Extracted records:
------------------------------------

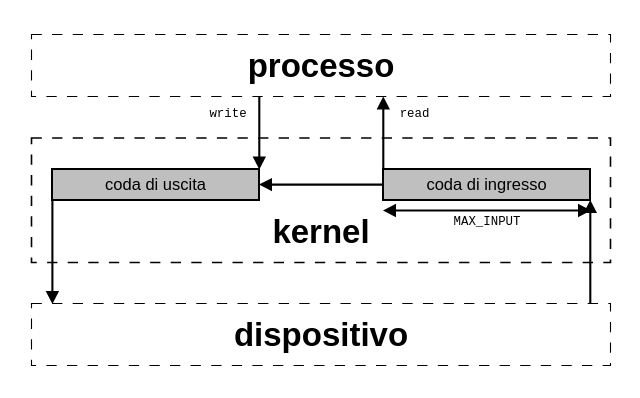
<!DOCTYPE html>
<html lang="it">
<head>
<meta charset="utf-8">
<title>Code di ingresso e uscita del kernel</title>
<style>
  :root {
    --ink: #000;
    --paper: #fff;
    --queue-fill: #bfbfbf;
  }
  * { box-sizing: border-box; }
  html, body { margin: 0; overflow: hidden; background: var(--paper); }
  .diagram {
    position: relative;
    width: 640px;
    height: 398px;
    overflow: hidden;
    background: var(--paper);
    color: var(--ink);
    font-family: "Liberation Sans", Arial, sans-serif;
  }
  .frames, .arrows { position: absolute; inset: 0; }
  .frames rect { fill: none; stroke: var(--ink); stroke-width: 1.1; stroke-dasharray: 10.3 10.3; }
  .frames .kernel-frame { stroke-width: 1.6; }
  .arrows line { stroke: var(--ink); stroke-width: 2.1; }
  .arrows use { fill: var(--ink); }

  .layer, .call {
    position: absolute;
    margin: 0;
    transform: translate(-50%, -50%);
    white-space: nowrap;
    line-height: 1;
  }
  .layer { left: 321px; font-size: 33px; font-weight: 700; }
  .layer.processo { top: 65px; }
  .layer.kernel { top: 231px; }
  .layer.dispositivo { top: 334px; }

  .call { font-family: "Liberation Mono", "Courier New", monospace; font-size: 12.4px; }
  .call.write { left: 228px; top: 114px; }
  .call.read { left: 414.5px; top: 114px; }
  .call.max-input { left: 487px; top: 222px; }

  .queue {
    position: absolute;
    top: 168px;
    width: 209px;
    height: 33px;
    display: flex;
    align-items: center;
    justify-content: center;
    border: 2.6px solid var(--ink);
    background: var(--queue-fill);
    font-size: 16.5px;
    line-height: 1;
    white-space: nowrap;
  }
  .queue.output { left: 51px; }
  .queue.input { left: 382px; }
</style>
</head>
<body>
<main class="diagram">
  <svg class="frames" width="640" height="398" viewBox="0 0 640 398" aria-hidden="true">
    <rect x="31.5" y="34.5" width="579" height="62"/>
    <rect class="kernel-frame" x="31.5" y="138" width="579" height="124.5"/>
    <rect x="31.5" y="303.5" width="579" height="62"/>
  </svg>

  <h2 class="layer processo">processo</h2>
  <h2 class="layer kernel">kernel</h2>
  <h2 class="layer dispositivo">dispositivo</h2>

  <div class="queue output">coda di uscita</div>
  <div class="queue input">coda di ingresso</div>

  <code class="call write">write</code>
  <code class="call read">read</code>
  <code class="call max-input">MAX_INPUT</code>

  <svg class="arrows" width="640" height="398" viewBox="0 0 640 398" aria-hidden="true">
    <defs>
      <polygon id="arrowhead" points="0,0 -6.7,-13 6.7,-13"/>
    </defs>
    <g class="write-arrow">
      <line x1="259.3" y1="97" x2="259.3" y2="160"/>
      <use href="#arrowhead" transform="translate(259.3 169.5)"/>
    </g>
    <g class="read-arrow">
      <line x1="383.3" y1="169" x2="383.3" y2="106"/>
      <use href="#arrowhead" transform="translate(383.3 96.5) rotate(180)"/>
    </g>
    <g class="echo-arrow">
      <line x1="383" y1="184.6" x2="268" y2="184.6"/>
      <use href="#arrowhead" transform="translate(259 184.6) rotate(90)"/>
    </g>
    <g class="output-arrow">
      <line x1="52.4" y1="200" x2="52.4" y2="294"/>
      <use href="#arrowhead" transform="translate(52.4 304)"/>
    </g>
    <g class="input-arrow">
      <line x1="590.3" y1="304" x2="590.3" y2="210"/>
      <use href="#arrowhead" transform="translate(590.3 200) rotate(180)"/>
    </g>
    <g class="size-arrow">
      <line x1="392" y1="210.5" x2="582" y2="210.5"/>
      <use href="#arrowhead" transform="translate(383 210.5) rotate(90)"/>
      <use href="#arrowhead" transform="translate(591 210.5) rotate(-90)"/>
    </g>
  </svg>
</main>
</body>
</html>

------------------------------------

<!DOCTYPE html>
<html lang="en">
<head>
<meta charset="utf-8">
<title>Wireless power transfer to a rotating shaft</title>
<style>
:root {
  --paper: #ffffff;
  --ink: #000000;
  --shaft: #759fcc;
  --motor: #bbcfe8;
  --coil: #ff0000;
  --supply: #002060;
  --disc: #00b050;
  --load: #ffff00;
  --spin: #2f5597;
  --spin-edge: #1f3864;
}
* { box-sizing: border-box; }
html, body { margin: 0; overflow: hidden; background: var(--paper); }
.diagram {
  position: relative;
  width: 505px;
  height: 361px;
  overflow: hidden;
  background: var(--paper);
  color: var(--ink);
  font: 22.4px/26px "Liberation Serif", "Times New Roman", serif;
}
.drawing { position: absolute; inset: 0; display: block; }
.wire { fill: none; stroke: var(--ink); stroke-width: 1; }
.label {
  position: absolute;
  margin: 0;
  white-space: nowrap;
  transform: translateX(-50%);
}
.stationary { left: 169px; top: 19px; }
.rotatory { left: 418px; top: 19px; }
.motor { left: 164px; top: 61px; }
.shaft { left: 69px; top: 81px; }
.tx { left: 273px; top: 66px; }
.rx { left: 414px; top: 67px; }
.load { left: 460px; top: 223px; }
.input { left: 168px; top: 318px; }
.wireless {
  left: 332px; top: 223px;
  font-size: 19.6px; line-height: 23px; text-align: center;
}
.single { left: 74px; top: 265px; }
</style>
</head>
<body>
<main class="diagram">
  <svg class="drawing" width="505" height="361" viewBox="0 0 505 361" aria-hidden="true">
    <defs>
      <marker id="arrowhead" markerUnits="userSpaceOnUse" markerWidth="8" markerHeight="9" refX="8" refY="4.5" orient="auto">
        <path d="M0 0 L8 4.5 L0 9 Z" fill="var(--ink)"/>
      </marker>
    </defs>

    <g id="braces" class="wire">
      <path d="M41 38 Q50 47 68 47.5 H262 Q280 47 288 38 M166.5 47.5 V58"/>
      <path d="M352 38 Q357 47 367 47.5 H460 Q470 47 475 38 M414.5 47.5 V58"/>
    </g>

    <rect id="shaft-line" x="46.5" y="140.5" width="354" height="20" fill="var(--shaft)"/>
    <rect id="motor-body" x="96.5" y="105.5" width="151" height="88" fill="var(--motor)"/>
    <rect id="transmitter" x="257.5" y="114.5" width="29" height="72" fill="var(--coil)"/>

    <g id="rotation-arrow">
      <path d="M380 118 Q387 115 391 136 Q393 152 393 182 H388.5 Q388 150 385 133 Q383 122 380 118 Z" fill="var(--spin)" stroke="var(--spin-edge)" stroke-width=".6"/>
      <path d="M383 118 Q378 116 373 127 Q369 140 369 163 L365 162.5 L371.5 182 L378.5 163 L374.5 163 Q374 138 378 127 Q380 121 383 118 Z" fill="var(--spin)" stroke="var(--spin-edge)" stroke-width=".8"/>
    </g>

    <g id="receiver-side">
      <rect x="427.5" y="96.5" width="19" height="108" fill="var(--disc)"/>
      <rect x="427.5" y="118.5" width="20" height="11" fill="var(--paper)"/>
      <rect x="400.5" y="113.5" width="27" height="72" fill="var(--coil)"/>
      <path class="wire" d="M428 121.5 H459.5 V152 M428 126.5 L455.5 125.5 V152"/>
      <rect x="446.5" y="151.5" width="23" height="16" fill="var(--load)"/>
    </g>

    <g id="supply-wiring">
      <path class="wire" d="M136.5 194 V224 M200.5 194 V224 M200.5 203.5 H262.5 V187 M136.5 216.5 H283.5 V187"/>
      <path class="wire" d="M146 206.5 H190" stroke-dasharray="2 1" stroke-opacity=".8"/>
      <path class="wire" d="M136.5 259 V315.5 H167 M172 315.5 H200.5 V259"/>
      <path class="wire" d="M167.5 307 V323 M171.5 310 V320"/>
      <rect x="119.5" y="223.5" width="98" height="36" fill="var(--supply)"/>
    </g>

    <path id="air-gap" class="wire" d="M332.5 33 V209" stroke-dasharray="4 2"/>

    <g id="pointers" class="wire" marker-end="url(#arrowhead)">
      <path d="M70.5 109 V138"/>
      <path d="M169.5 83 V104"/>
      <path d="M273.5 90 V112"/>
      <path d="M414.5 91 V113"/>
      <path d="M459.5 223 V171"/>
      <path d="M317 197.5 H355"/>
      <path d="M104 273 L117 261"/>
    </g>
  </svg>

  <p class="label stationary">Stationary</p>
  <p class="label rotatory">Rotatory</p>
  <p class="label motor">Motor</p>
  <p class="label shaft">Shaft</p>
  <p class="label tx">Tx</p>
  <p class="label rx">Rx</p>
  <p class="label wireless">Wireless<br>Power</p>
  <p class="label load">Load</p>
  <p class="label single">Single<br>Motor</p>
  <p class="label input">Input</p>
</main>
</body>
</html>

------------------------------------

Copy out each line of the data that has the word "background" in it.

ANSWER BELOW:
  html, body { margin: 0; overflow: hidden; background: var(--paper); }
    background: var(--paper);
    background: var(--queue-fill);
html, body { margin: 0; overflow: hidden; background: var(--paper); }
  background: var(--paper);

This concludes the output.